Pentoxifylline – Also known as Trental or Pentoxil, this medication is typically prescribed for those suffering from intermittent claudication, vascular dementia or other circulation problems. It improves blood flow throughout the body. Some recent studies have shown that this drug may be promising in the treatment of endometriosis and/or adenomyosis.
Vaginal bromocriptine – High levels of prolactin (hyperprolactinemia) have been noted in adenomyosis. Bromocriptine is a dopamine agonist used in the treatment of menstrual irregularities and hyperprolactinemia.
Tranexamic acid – this medication prevents blood clots from breaking down too quickly. This can potentially help with heavy menstrual bleeding.
Mefenamic acid (Ponstan forte or Ponstel) – this medication is a type of NSAID (see above).
Crystal Star Women’s Best Friend Herbal Supplement – This supplement, available on Amazon, is packed with herbs that are known to help balance hormone levels. I first heard of this supplement when a lady in the Adenomyosis Fighters Support Group talked about how much it helped her in dealing with this disorder. When I looked at the ingredients, I was impressed. It would be worth it to give it a try!

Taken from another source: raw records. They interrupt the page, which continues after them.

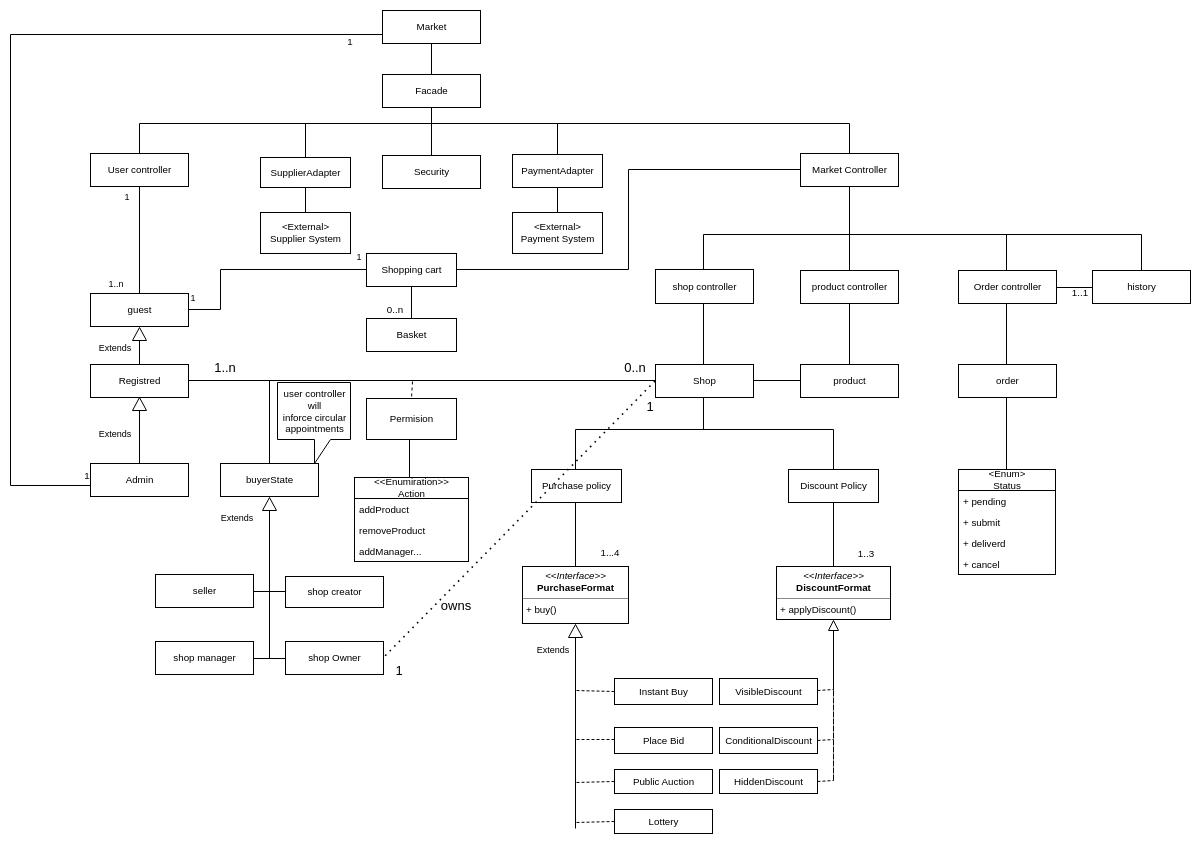
<!DOCTYPE html>
<html lang="en">
<head>
<meta charset="utf-8">
<title>Market class diagram</title>
<style>
:root { --ink: #000; --paper: #fff; --rule: #888; }
* { box-sizing: border-box; }
html, body { margin: 0; }
body { background: var(--paper); }
.diagram {
  position: relative; width: 1200px; height: 863px; overflow: hidden;
  background: var(--paper); color: var(--ink);
  font: 9.75px/12px "Liberation Sans", Arial, sans-serif;
}
.lines { position: absolute; left: 0; top: 0; width: 1200px; height: 863px; }
.node, .class {
  position: absolute; left: var(--x); top: var(--y); width: var(--w, 99px); height: var(--h, 34px);
  border: 1px solid var(--ink); background: var(--paper); white-space: nowrap;
}
.node { display: flex; align-items: center; justify-content: center; text-align: center; }
.adapter { --w: 91px; --h: 31px; }
.external { --w: 91px; --h: 42px; }
.medium { --w: 91px; }
.option { --h: 27px; }
.class { display: flex; flex-direction: column; }
.class header {
  flex: none; height: 21px; display: flex; flex-direction: column; align-items: center; justify-content: center;
  border-bottom: 1px solid var(--ink);
}
.class ul { margin: 0; padding: 0 4px; list-style: none; line-height: 21px; }
.interface header { height: 32px; padding-bottom: 2px; border-color: var(--rule); }
.interface ul { padding: 0 3px; }
.note {
  position: absolute; left: 278px; top: 383px; width: 73px; height: 57px; margin: 0;
  display: flex; align-items: center; justify-content: center; text-align: center; line-height: 11.7px;
}
.label {
  position: absolute; left: var(--x); top: var(--y); transform: translate(-50%, -50%);
  white-space: nowrap; font-size: 9px;
}
.count { font-size: 9.75px; }
.large { font-size: 13px; line-height: 16px; }
</style>
</head>
<body>
<main class="diagram">
  <svg class="lines" viewBox="0 0 1200 863" aria-hidden="true">
    <defs>
      <path id="extends-arrow" d="M0 0L7 13H-7Z" fill="#fff"/>
    </defs>
    <g transform="translate(.5 .5)" fill="none" stroke="#000">
      <g id="facade-links">
        <path d="M382 34H10V485H91"/>
        <path d="M431 42V156M139 153V123H849V153M305 123V157M557 123V154"/>
        <path d="M305 187V212M557 187V212"/>
      </g>
      <g id="user-links">
        <path d="M139 186V293M188 309H220V269H366M411 286V318"/>
        <path d="M139 339V364M139 410V463M188 380H655M269 380V463"/>
        <path d="M269 510V658M253 591H285M253 658H285M409 439V477"/>
        <path d="M412 381L411 398" stroke-dasharray="3 3"/>
        <use href="#extends-arrow" x="139" y="327"/>
        <use href="#extends-arrow" x="139" y="397"/>
        <use href="#extends-arrow" x="269" y="497"/>
      </g>
      <g id="market-links">
        <path d="M456 269H628V169H801M849 186V270M703 269V234H1141V270M1006 234V270"/>
        <path d="M1055 287H1092M703 303V364M849 303V364M1006 303V364M752 380H801M1006 396V469"/>
      </g>
      <g id="policy-links">
        <path d="M703 396V429M575 469V429H833V469M575 502V566M833 502V566"/>
        <path d="M575 637V828M833 630V690"/>
        <path d="M833 690V780" stroke-dasharray="6 1"/>
        <path d="M614 691L575 690M614 739H575M614 781L575 782M614 821L575 822M817 690L833 689M817 740L833 739M817 781L833 780" stroke-dasharray="3 2"/>
        <use href="#extends-arrow" x="575" y="624"/>
        <path d="M833 620L838 630H828Z" fill="#fff"/>
      </g>
      <path id="note-bubble" d="M277 382H350V439H330L314 463V439H277Z" fill="#fff"/>
    </g>
  </svg>

  <div class="node" style="--x:382px;--y:10px">Market</div>
  <div class="node" style="--x:382px;--y:74px">Facade</div>
  <div class="node" style="--x:90px;--y:153px">User controller</div>
  <div class="node adapter" style="--x:260px;--y:157px">SupplierAdapter</div>
  <div class="node" style="--x:382px;--y:155px">Security</div>
  <div class="node adapter" style="--x:512px;--y:154px;--h:34px">PaymentAdapter</div>
  <div class="node" style="--x:800px;--y:153px">Market Controller</div>
  <div class="node external" style="--x:260px;--y:212px">&lt;External&gt;<br>Supplier System</div>
  <div class="node external" style="--x:512px;--y:212px">&lt;External&gt;<br>Payment System</div>

  <div class="node medium" style="--x:366px;--y:253px">Shopping cart</div>
  <div class="node medium" style="--x:366px;--y:318px">Basket</div>
  <div class="node" style="--x:90px;--y:293px">guest</div>
  <div class="node" style="--x:90px;--y:364px">Registred</div>
  <div class="node" style="--x:90px;--y:463px">Admin</div>
  <div class="node" style="--x:220px;--y:463px">buyerState</div>
  <div class="node" style="--x:155px;--y:574px">seller</div>
  <div class="node" style="--x:285px;--y:576px;--h:32px">shop creator</div>
  <div class="node" style="--x:155px;--y:641px">shop manager</div>
  <div class="node" style="--x:285px;--y:641px">shop Owner</div>
  <div class="node medium" style="--x:366px;--y:398px;--h:42px">Permision</div>

  <div class="node" style="--x:655px;--y:269px;--h:35px">shop controller</div>
  <div class="node" style="--x:800px;--y:270px">product controller</div>
  <div class="node" style="--x:958px;--y:270px">Order controller</div>
  <div class="node" style="--x:1092px;--y:270px">history</div>
  <div class="node" style="--x:655px;--y:364px">Shop</div>
  <div class="node" style="--x:800px;--y:364px">product</div>
  <div class="node" style="--x:958px;--y:364px">order</div>
  <div class="node medium" style="--x:531px;--y:469px">Purchase policy</div>
  <div class="node medium" style="--x:788px;--y:469px">Discount Policy</div>

  <section class="class" style="--x:354px;--y:477px;--w:115px;--h:85px">
    <header><span>&lt;&lt;Enumiration&gt;&gt;</span><span>Action</span></header>
    <ul><li>addProduct</li><li>removeProduct</li><li>addManager...</li></ul>
  </section>
  <section class="class" style="--x:958px;--y:469px;--w:98px;--h:106px">
    <header><span>&lt;Enum&gt;</span><span>Status</span></header>
    <ul><li>+ pending</li><li>+ submit</li><li>+ deliverd</li><li>+ cancel</li></ul>
  </section>
  <section class="class interface" style="--x:522px;--y:566px;--w:107px;--h:58px">
    <header><em>&lt;&lt;Interface&gt;&gt;</em><strong>PurchaseFormat</strong></header>
    <ul><li>+ buy()</li></ul>
  </section>
  <section class="class interface" style="--x:776px;--y:566px;--w:115px;--h:54px">
    <header><em>&lt;&lt;Interface&gt;&gt;</em><strong>DiscountFormat</strong></header>
    <ul><li>+ applyDiscount()</li></ul>
  </section>

  <div class="node option" style="--x:614px;--y:678px">Instant Buy</div>
  <div class="node option" style="--x:614px;--y:727px">Place Bid</div>
  <div class="node option" style="--x:614px;--y:769px;--h:25px">Public Auction</div>
  <div class="node option" style="--x:614px;--y:809px;--h:25px">Lottery</div>
  <div class="node option" style="--x:719px;--y:678px">VisibleDiscount</div>
  <div class="node option" style="--x:719px;--y:727px">ConditionalDiscount</div>
  <div class="node option" style="--x:719px;--y:769px;--h:25px">HiddenDiscount</div>

  <p class="note">user controller<br>will<br>inforce circular<br>appointments</p>

  <svg class="lines" viewBox="0 0 1200 863" aria-hidden="true">
    <path id="owns-link" d="M655 381L383 658" fill="none" stroke="#000" stroke-width="1.6" stroke-dasharray="1.6 4.9"/>
  </svg>

  <span class="label count" style="--x:350px;--y:42px">1</span>
  <span class="label" style="--x:127px;--y:197px">1</span>
  <span class="label" style="--x:116px;--y:284px">1..n</span>
  <span class="label" style="--x:193px;--y:298px">1</span>
  <span class="label" style="--x:359px;--y:257px">1</span>
  <span class="label count" style="--x:395px;--y:310px">0..n</span>
  <span class="label count" style="--x:1080px;--y:293px">1..1</span>
  <span class="label" style="--x:115px;--y:348px">Extends</span>
  <span class="label" style="--x:115px;--y:434px">Extends</span>
  <span class="label" style="--x:237px;--y:518px">Extends</span>
  <span class="label" style="--x:553px;--y:650px">Extends</span>
  <span class="label count" style="--x:87px;--y:476px">1</span>
  <span class="label count" style="--x:610px;--y:553px">1...4</span>
  <span class="label count" style="--x:866px;--y:554px">1..3</span>
  <span class="label large" style="--x:225px;--y:368px">1..n</span>
  <span class="label large" style="--x:635px;--y:368px">0..n</span>
  <span class="label large" style="--x:650px;--y:407px">1</span>
  <span class="label large" style="--x:456px;--y:606px">owns</span>
  <span class="label large" style="--x:399px;--y:671px">1</span>
</main>
</body>
</html>
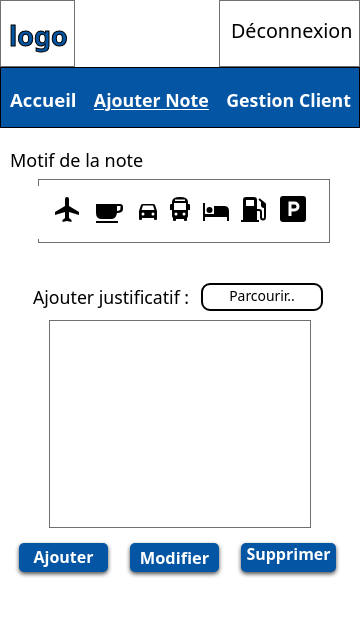
<!DOCTYPE html>
<html lang="fr">
<head>
<meta charset="utf-8">
<title>Ajouter Note</title>
<style>
:root {
  --blue: #0455a4;
  --ink: #000;
  --line: #707070;
  --paper: #fff;
}
* { box-sizing: border-box; margin: 0; padding: 0; }
html, body { width: 360px; height: 640px; overflow: hidden; background: var(--paper); }
body { font-family: "Noto Sans", "Open Sans", sans-serif; color: var(--ink); white-space: nowrap; }
a { color: inherit; text-decoration: none; }

.top-bar { display: flex; justify-content: space-between; height: 67px; }
.logo, .sign-out { border: 1px solid var(--line); }
.logo {
  width: 75px; padding: 17px 0 0 8px;
  font-size: 27px; line-height: 36px; font-weight: 700;
  color: var(--blue); -webkit-text-stroke: 1px var(--ink);
}
.sign-out { width: 141px; padding: 16px 0 0 11px; font-size: 19.7px; line-height: 28px; }

.main-nav {
  display: flex; justify-content: space-between; align-items: center;
  height: 61px; padding: 4px 8px 0 9px;
  border: 1px solid var(--ink); background: var(--blue); color: var(--paper);
  font-size: 17.8px; font-weight: 700;
}
.main-nav .home { font-size: 18.6px; }
.main-nav .current { text-decoration: underline; text-decoration-thickness: 1px; text-underline-offset: 2px; }

.reason-title { height: 51px; padding: 20px 0 0 10px; font-size: 18px; line-height: 24px; font-weight: 400; }
.reasons {
  position: relative; display: flex; align-items: flex-start;
  width: 292px; height: 64px; margin-left: 38px; padding: 17px 0 0 16px;
  border: 1px solid var(--line);
}
.reasons::before { content: ""; position: absolute; left: -1px; top: 6px; width: 1px; height: 53px; background: var(--paper); }
.reasons svg { display: block; flex: none; fill: var(--ink); }
.plane { margin-top: 0; }
.cup { margin: 7px 0 0 17px; }
.car { margin: 7px 0 0 16px; }
.bus { margin: 0 0 0 13px; }
.bed { margin: 6px 0 0 13px; }
.pump { margin: 0 0 0 12px; }
.parking { margin: -1px 0 0 13px; }

.receipt { display: flex; align-items: center; justify-content: space-between; width: 290px; height: 28px; margin: 40px 0 0 33px; font-size: 17.7px; }
.browse {
  width: 122px; height: 28px; border: 2px solid var(--ink); border-radius: 9px;
  font-size: 13.9px; line-height: 22px; text-align: center;
}
.preview { width: 262px; height: 208px; margin: 9px 0 0 49px; border: 1px solid var(--line); }

.actions { display: flex; gap: 22px; margin: 15px 0 0 19px; }
.actions a {
  width: 89px; height: 29px; border-radius: 5px;
  background: var(--blue); color: var(--paper);
  box-shadow: 0 2px 4px rgba(0, 0, 0, .7);
  font-size: 16px; line-height: 29px; font-weight: 700; text-align: center;
}
.actions .edit { font-size: 16.4px; }
.actions .delete { width: 95px; line-height: 23px; }
</style>
</head>
<body>
<header>
  <div class="top-bar">
    <a class="logo" href="#">logo</a>
    <a class="sign-out" href="#">Déconnexion</a>
  </div>
  <nav class="main-nav">
    <a class="home" href="#">Accueil</a>
    <a class="current" href="#">Ajouter Note</a>
    <a href="#">Gestion Client</a>
  </nav>
</header>

<main>
  <h1 class="reason-title">Motif de la note</h1>
  <div class="reasons">
    <svg class="plane" width="24" height="25" viewBox="0 0 24 25" role="img" aria-label="Avion">
      <path d="M10 2Q10 0 12 0T14 2V9L24 15V18L14 15V21L16.500 23V25L12 24L7.500 25V23L10 21V15L0 18V15L10 9Z"/>
    </svg>
    <svg class="cup" width="27" height="19" viewBox="0 0 27 19" role="img" aria-label="Repas">
      <path fill-rule="evenodd" d="M0 0H24Q27 0 27 3V5Q27 9 21 9Q20 15 15 15H6Q0 15 0 9ZM21 2V7Q24.500 7 24.500 4V2Z"/>
      <rect y="17" width="22" height="2"/>
    </svg>
    <svg class="car" width="18" height="16" viewBox="0 0 18 16" role="img" aria-label="Voiture">
      <path fill-rule="evenodd" d="M2 1Q2.500 0 4 0H14Q15.500 0 16 1L18 7V15Q18 16 17 16H16Q15 16 15 15V14H3V15Q3 16 2 16H1Q0 16 0 15V7ZM4 1.500L2.500 6H15.500L14 1.500ZM4 8.500A1.500 1.500 0 1 0 4 11.500A1.500 1.500 0 1 0 4 8.500ZM14 8.500A1.500 1.500 0 1 0 14 11.500A1.500 1.500 0 1 0 14 8.500Z"/>
    </svg>
    <svg class="bus" width="20" height="24" viewBox="0 0 20 24" role="img" aria-label="Bus">
      <path fill-rule="evenodd" d="M2 5Q2 0 10 0T18 5V7H19Q20 7 20 8V13H18V19Q18 20 17 21V23Q17 24 16 24H15Q14 24 14 23V22H6V23Q6 24 5 24H4Q3 24 3 23V21Q2 20 2 19V13H0V8Q0 7 1 7H2ZM5 2.500V4H15V2.500ZM4 6V13H16V6ZM6 15.500A1.500 1.500 0 1 0 6 18.500A1.500 1.500 0 1 0 6 15.500ZM14 15.500A1.500 1.500 0 1 0 14 18.500A1.500 1.500 0 1 0 14 15.500Z"/>
    </svg>
    <svg class="bed" width="26" height="18" viewBox="0 0 26 18" role="img" aria-label="Hôtel">
      <path d="M0 0H2V11H11V3H21Q26 3 26 8V18H24V14H2V18H0Z"/>
      <circle cx="6.500" cy="7" r="3"/>
    </svg>
    <svg class="pump" width="26" height="25" viewBox="0 0 26 25" role="img" aria-label="Carburant">
      <path fill-rule="evenodd" d="M2 3Q2 0 5 0H13Q16 0 16 3V23H18V25H0V23H2ZM5 3V9H13V3Z"/>
      <path d="M16 13H18Q20 13 20 15V20Q20 22.500 22 22.500T24 20V7L18 2" fill="none" stroke="#000" stroke-width="2"/>
      <path d="M20 4L25 8V11H23Q20 11 20 8Z"/>
    </svg>
    <svg class="parking" width="26" height="26" viewBox="0 0 26 26" role="img" aria-label="Parking">
      <rect width="26" height="26" rx="3"/>
      <path d="M10 20V7H14.500A3.500 3.500 0 0 1 14.500 14H10" fill="none" stroke="#fff" stroke-width="3"/>
    </svg>
  </div>

  <div class="receipt">
    <span>Ajouter justificatif :</span>
    <a class="browse" href="#">Parcourir..</a>
  </div>
  <div class="preview"></div>

  <div class="actions">
    <a href="#">Ajouter</a>
    <a class="edit" href="#">Modifier</a>
    <a class="delete" href="#">Supprimer</a>
  </div>
</main>
</body>
</html>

Castor oil packs – Ninety percent of the fatty acids in castor oil is ricinoleic acid which is known to support the lymphatic system, increase circulation and help balance hormones.
Exercise – I know how hard it is to exercise when dealing with adenomyosis, so this is easier said than done. But if you can get some form of exercise at least three times per week, even if it is only walking, it can make it easier to deal with this disorder. Adenomyosis has been linked to estrogen dominance. Obesity has been linked to an increased production of aromatase which leads to an increased production of estrogen. So, as you can see, excess weight can exacerbate the symptoms of adenomyosis.
Pelvic floor therapy – Performed by physical therapists, pelvic floor therapy includes myofascial release, pelvic floor muscle EMG/TENS, stretching and relaxation exercises, biofeedback, deep tissue massage and craniosacral therapy.
Antioxidant therapy – High levels of free radicals have been shown to occur in women with adenomyosis. In order to combat this, patients could receive antioxidant therapy such as a vitamin E drip.
Acupuncture – This technique has been shown to reduce pain through the release of endorphins and enkephalins, the body’s natural painkillers.
Biofeedback – This is a relaxation technique. It involves learning how to consciously regulate your breathing, heart rate, and blood pressure. This technique has been shown to be effective in many disorders such as insomnia, migraines, back pain, and gastrointestinal disorders.
Progesterone cream – The use of natural progesterone cream has shown some promise in the treatment of adenomyosis. Dr. John Lee has coined the term estrogen dominance and has developed his own natural progesterone cream. For more information, please check out his website at http://www.johnleemd.com)